EXERCISE » For the listing below, state how many lines include "edge". The number alone is the answer.

DATASET ENTRIES »

|---|

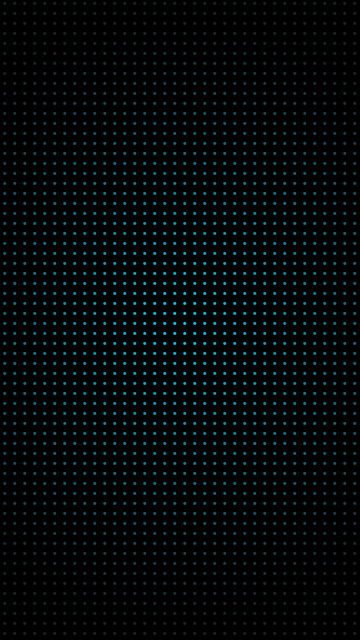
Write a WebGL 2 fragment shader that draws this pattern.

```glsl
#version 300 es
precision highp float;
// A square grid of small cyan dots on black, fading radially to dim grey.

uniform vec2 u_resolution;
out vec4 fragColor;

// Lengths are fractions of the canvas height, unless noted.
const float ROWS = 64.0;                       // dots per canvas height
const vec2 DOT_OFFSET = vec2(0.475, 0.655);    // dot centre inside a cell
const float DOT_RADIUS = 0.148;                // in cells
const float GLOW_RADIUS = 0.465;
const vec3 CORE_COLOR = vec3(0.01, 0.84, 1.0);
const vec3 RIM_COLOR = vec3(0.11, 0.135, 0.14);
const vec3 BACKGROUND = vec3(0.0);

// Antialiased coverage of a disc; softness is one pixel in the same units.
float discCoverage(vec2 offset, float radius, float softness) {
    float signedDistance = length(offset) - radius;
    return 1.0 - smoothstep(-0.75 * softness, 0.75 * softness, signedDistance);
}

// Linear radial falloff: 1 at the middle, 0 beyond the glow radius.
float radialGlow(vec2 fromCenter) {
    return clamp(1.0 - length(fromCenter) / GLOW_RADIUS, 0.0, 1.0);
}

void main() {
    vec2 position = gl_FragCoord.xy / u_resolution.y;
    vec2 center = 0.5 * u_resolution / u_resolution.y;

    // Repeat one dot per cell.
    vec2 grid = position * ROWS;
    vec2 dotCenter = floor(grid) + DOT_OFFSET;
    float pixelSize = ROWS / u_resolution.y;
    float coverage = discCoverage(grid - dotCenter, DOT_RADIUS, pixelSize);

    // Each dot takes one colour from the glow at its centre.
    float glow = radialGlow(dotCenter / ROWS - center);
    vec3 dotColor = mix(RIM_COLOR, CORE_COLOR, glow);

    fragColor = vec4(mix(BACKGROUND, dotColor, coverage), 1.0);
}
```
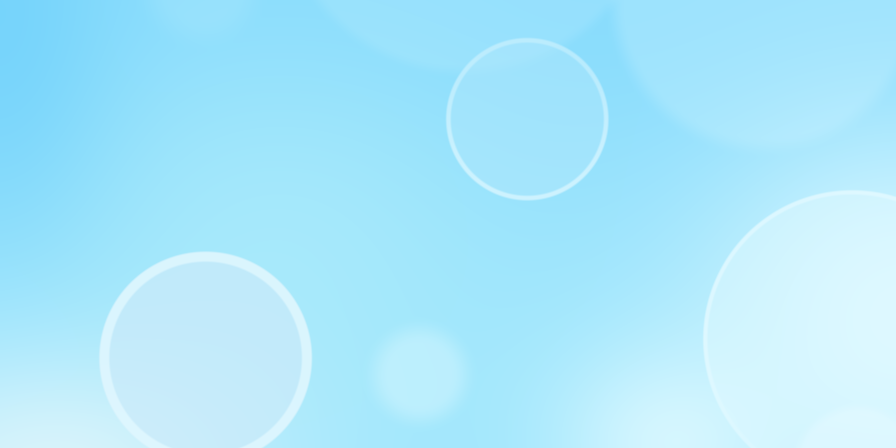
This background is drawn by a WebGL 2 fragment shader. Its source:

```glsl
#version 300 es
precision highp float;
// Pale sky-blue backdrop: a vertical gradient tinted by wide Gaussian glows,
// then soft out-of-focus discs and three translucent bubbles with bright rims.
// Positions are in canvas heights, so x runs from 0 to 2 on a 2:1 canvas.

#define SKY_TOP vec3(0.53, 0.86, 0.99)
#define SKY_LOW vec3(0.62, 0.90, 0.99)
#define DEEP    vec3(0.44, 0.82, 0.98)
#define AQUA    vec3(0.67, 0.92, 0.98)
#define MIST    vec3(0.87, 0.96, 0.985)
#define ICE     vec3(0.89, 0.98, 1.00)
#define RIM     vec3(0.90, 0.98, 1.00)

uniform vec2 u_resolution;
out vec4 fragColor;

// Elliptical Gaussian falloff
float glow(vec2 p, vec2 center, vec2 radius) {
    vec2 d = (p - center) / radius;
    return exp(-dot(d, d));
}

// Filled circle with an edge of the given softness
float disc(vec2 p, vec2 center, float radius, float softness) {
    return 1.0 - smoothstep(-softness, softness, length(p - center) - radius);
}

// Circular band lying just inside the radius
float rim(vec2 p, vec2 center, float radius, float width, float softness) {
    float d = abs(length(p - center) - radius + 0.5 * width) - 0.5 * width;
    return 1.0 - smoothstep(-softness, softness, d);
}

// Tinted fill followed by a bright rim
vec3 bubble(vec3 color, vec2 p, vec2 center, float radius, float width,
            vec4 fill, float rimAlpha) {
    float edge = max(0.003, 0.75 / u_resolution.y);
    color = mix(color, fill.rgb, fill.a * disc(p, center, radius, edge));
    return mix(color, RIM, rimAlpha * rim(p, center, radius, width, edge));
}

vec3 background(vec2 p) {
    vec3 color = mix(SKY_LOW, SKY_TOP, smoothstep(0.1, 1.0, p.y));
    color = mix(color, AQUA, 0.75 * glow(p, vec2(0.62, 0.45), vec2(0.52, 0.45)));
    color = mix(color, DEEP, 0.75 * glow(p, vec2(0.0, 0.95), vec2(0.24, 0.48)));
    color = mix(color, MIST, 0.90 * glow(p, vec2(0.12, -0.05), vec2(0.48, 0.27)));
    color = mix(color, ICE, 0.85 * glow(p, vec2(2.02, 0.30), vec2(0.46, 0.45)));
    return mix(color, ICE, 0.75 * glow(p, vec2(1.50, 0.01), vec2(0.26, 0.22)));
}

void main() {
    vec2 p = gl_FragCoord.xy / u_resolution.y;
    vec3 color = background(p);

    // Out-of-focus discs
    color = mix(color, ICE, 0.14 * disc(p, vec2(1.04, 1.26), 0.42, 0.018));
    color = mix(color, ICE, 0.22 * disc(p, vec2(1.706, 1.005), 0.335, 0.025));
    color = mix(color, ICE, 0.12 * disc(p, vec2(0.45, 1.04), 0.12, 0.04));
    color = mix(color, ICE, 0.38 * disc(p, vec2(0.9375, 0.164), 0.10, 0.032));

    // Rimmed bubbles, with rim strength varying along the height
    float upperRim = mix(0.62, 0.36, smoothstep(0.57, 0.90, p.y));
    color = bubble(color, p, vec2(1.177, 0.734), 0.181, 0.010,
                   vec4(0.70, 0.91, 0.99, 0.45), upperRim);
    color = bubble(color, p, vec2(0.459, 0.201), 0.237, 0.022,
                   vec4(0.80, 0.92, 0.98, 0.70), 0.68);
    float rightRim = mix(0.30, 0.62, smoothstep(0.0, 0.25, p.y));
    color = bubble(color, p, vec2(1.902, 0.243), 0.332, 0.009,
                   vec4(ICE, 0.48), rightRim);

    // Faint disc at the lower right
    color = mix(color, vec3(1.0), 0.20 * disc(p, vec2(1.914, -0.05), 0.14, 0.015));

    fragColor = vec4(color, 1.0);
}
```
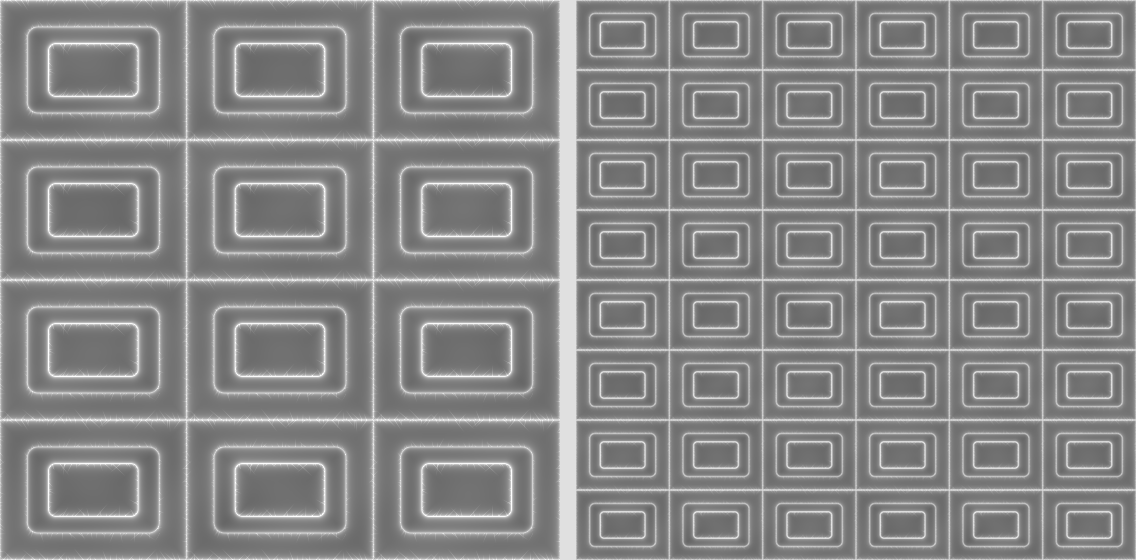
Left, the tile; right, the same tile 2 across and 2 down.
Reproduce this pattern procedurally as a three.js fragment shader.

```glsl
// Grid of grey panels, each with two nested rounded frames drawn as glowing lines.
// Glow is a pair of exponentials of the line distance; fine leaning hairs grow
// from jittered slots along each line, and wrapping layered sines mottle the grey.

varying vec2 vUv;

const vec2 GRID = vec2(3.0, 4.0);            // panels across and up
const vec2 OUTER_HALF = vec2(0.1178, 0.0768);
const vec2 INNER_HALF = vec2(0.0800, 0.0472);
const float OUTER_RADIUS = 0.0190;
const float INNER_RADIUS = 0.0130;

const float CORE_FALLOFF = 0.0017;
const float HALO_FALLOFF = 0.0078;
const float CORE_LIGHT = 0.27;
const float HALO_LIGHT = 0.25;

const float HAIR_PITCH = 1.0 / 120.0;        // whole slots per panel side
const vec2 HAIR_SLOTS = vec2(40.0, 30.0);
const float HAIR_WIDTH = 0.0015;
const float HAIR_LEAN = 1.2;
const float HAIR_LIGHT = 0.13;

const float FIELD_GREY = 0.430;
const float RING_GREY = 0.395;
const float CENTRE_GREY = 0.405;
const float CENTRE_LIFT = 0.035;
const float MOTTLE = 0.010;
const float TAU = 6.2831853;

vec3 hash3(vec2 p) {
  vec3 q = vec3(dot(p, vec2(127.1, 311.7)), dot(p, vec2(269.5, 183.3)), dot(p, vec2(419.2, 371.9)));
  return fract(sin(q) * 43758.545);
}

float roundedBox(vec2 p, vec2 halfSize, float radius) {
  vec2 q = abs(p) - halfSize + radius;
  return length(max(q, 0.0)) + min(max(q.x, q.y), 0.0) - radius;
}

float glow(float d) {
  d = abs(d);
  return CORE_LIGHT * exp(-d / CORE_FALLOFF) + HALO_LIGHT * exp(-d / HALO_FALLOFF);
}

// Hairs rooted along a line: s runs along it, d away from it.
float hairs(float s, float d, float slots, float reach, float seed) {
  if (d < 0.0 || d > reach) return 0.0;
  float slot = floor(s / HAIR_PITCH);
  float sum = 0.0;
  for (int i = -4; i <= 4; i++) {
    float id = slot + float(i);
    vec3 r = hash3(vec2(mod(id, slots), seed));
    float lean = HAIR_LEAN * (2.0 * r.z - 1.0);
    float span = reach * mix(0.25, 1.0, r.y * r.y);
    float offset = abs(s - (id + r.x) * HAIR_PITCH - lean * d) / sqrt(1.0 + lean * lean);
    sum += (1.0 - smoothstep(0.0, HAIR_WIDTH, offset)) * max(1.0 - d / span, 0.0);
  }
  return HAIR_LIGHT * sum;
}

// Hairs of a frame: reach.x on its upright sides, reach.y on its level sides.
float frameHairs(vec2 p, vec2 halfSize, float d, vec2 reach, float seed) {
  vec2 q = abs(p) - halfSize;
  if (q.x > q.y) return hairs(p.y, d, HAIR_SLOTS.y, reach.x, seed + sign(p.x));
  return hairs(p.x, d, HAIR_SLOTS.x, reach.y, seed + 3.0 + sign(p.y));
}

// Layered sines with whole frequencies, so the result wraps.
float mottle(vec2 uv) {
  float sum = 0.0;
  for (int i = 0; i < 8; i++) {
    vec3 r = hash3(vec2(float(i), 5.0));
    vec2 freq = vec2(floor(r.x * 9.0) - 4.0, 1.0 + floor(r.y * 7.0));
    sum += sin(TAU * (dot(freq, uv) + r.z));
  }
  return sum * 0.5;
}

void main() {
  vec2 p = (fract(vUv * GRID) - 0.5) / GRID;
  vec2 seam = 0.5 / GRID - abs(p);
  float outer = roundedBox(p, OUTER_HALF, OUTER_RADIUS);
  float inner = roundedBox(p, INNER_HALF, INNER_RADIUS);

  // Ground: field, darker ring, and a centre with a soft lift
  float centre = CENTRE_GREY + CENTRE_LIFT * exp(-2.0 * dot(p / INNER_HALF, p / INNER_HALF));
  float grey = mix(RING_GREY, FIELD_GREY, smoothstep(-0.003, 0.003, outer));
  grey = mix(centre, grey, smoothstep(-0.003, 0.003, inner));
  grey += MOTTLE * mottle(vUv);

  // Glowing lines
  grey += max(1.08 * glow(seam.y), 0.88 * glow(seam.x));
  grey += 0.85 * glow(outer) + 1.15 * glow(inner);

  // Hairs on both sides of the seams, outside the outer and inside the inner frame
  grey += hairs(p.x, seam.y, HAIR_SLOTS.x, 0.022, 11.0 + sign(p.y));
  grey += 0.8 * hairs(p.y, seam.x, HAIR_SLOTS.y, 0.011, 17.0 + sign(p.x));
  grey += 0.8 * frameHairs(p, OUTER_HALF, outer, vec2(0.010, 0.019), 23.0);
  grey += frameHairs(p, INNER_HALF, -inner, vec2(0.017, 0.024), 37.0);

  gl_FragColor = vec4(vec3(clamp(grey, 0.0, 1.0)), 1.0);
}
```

|---|

ANSWER TO THE PROBLEM » 4